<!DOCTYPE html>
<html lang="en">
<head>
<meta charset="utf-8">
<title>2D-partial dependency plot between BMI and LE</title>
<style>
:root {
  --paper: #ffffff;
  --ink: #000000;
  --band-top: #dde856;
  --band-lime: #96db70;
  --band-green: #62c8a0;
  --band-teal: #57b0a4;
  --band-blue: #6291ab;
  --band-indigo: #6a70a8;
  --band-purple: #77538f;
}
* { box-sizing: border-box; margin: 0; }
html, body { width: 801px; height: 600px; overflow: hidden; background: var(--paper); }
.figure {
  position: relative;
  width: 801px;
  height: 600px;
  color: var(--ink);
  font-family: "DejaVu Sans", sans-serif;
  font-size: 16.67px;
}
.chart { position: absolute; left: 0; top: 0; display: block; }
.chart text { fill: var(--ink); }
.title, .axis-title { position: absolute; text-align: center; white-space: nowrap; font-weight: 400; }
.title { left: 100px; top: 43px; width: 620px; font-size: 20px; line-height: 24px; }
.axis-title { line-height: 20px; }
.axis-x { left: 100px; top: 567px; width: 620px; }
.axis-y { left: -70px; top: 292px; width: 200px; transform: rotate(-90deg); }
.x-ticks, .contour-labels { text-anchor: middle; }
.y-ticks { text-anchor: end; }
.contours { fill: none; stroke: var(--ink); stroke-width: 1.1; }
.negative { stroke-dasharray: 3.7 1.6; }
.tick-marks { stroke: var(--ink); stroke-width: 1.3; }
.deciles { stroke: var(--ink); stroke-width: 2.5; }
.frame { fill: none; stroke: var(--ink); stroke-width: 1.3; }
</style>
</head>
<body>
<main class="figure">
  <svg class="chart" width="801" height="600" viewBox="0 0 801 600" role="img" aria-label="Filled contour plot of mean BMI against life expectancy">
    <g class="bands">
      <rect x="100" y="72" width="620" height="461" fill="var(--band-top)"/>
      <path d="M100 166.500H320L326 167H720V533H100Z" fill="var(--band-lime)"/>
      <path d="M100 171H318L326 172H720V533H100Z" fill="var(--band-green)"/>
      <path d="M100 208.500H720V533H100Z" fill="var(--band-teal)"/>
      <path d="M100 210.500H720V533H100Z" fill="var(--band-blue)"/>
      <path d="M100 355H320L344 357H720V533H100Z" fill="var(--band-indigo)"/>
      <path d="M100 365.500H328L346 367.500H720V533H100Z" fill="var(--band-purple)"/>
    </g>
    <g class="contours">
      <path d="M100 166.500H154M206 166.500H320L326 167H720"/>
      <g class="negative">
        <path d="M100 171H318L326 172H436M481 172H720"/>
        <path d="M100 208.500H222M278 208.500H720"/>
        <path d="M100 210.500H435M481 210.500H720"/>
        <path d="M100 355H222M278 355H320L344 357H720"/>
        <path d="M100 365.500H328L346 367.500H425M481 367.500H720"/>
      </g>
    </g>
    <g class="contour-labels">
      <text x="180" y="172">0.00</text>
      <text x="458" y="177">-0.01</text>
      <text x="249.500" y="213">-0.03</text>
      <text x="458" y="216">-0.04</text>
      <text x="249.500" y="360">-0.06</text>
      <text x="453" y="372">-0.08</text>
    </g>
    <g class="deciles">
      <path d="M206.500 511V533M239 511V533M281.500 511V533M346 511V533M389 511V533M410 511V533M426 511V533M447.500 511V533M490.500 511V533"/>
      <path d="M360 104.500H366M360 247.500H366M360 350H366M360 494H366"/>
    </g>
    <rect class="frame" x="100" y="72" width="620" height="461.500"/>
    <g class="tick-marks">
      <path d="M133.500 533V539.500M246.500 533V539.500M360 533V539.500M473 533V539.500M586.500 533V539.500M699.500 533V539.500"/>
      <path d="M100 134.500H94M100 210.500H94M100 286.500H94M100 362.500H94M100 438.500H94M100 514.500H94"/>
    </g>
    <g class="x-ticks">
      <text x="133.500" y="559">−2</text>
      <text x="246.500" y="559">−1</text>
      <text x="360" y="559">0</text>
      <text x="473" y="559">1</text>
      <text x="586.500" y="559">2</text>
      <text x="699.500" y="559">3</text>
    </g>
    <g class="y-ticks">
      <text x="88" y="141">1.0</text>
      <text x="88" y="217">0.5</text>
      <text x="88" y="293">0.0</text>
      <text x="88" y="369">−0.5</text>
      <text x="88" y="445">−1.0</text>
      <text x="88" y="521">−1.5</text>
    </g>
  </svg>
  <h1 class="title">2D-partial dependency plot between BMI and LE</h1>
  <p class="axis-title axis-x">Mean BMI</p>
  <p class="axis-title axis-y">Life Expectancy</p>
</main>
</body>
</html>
# # # #
Which lines above contain the word "width"? Copy each of them.

html, body { width: 801px; height: 600px; overflow: hidden; background: var(--paper); }
  width: 801px;
.title { left: 100px; top: 43px; width: 620px; font-size: 20px; line-height: 24px; }
.axis-x { left: 100px; top: 567px; width: 620px; }
.axis-y { left: -70px; top: 292px; width: 200px; transform: rotate(-90deg); }
.contours { fill: none; stroke: var(--ink); stroke-width: 1.1; }
.tick-marks { stroke: var(--ink); stroke-width: 1.3; }
.deciles { stroke: var(--ink); stroke-width: 2.5; }
.frame { fill: none; stroke: var(--ink); stroke-width: 1.3; }
  <svg class="chart" width="801" height="600" viewBox="0 0 801 600" role="img" aria-label="Filled contour plot of mean BMI against life expectancy">
      <rect x="100" y="72" width="620" height="461" fill="var(--band-top)"/>
    <rect class="frame" x="100" y="72" width="620" height="461.500"/>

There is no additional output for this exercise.